She was born today, 93 years ago.
My grandma, Thelma Nadine Vetter.
I will forever thank God for that day.
Grandma taught me so much about life in the times we had together.
Her life wasn’t an easy one, but she made the moments count.
My Dad was born while Grandpa was away serving in World War II. Times were tough for the family as Grandpa became ill and later died of MS. Grandma drove a school bus to make ends meet.
What she couldn’t provide with money, she made up for in love.
She always focused on staying positive, being grateful, and loving on everyone she met. She gave of herself and the little money she had generously. She ever expected anything in return.
Grandma was the sole parent to my Dad throughout his adult life. It was difficult for him not having father to turn to for advice and council, but the impact she made on him will last throughout generations to come. She taught him to love well.
She taught us all to love well.
Of all my memories of Grandma, here are some that stand out the most:
She kept me and my sister at her house by the lake every summer. Even though she owned her own real estate agency at the time, I felt like she spent every second with us. She would lay out on the dock with us. Fish with us. Ski with us. She would even ride on the banana with us behind the boat, while grandpa tried to throw us off.
Her laugh. Oh that beautiful laugh. It was full of joy and peace, just like her heart. I can hear it now.
She took us to church every Sunday, no matter what. She sang hymns with all her heart, like she was singing in front of God himself. And she was.
She always burned the rolls.
She loved animals. She always had a rescue dog (or two) and she spoiled them rotten. She loved them like children, until the day she died.
Grandma never wanted anyone to have to take care of her, she was so driven. Even near the end of her life when she took a job working at a thrift shop, she was always trying to find ways to care for the younger women who worked there. She’d bake for them and make them special gifts.
She would bake for “the old folks”, deliver it to their homes, and sing for them, even when she was in her 70’s-80’s.
Even in the assisted living home, she was always “checking on” her neighbors and the ladies at the front desk.
She loved so well.
When she died, I felt like a piece of me died. Dad hasn’t ever been the same. There’s a little glimmer gone from his eyes. He looks tired and seems just a little sad. It hurts my heart.
Her body left this world 3 years ago, at the age of 90, but there is no doubt that her spirit is still here.

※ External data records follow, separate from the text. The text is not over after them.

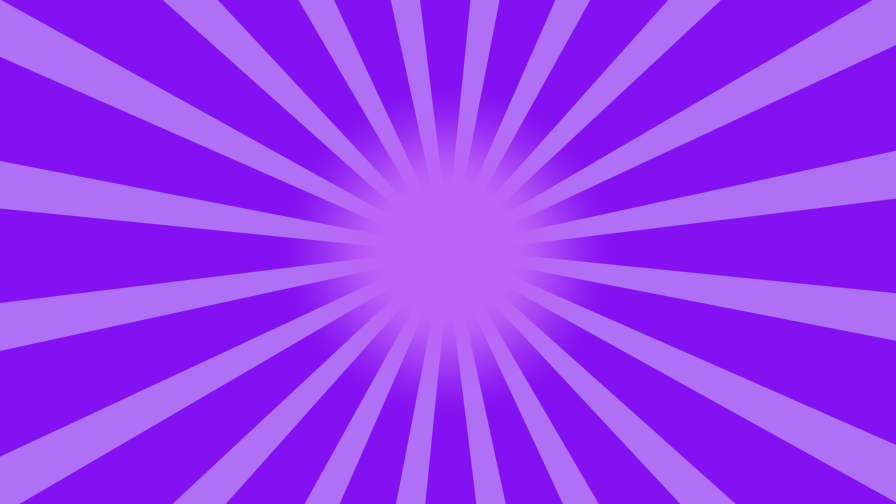
This background is drawn by a WebGL 1 fragment shader. Its source:

```glsl
precision mediump float;
// Sunburst: twenty pale lilac rays spread over a violet field from a point near
// the centre, where a soft round glow covers them. The rays come from folding
// the polar angle into equal sectors and measuring distance to each ray's axis.

uniform vec2 u_resolution;

const float TAU = 6.283185;
const float RAY_COUNT = 20.0;
const float RAY_PHASE = 0.168;      // angle of the first ray axis, radians
const float RAY_BASE = 0.0054;      // half-width at the centre
const float RAY_SPREAD = 0.0459;    // half-width gained per unit of radius
const vec2 BURST_CENTER = vec2(0.5, 0.5023);
const float GLOW_INNER = 0.118;
const float GLOW_OUTER = 0.342;

const vec3 VIOLET = vec3(0.515, 0.066, 0.945);
const vec3 LILAC = vec3(0.685, 0.440, 0.962);
const vec3 ORCHID = vec3(0.735, 0.390, 0.970);

// Signed distance to the nearest edge of a widening ray; negative inside.
float rayDistance(vec2 p, float count, float phase, float base, float spread) {
  float sector = TAU / count;
  float angle = atan(p.y, p.x) - phase;
  float offAxis = mod(angle + 0.5 * sector, sector) - 0.5 * sector;
  float radius = length(p);
  float edge = abs(radius * sin(offAxis)) - base - spread * radius;
  return edge / sqrt(1.0 + spread * spread);
}

// Coverage of a shape, softened across about one pixel.
float coverage(float dist, float pixel) {
  return 1.0 - smoothstep(-0.75 * pixel, 0.75 * pixel, dist);
}

// Opaque core that fades smoothly to nothing at the outer radius.
float softDisc(float radius, float inner, float outer) {
  return 1.0 - smoothstep(inner, outer, radius);
}

void main() {
  // Canvas-height units, centred on the burst
  float pixel = 1.0 / u_resolution.y;
  vec2 p = (gl_FragCoord.xy - BURST_CENTER * u_resolution) * pixel;

  // Rays over the flat field
  float rays = rayDistance(p, RAY_COUNT, RAY_PHASE, RAY_BASE, RAY_SPREAD);
  vec3 color = mix(VIOLET, LILAC, coverage(rays, pixel));

  // Central glow over the rays
  color = mix(color, ORCHID, softDisc(length(p), GLOW_INNER, GLOW_OUTER));

  gl_FragColor = vec4(color, 1.0);
}
```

She’s in Dad. She’s in me. She’s in my sisters. She’s in all our children. I see her around a lot. She’s in a lot of people I love. She’s in people I will never know.
She made her life count.
Since today is her birthday, it has me thinking about the parts of me I will leave behind. How am I making my life count?
So I thought I would invite you to do the same.
How are you making your life count?
Who will have a little piece of you in them after you’re gone?
You aren’t promised tomorrow.
Make today count.
To more love,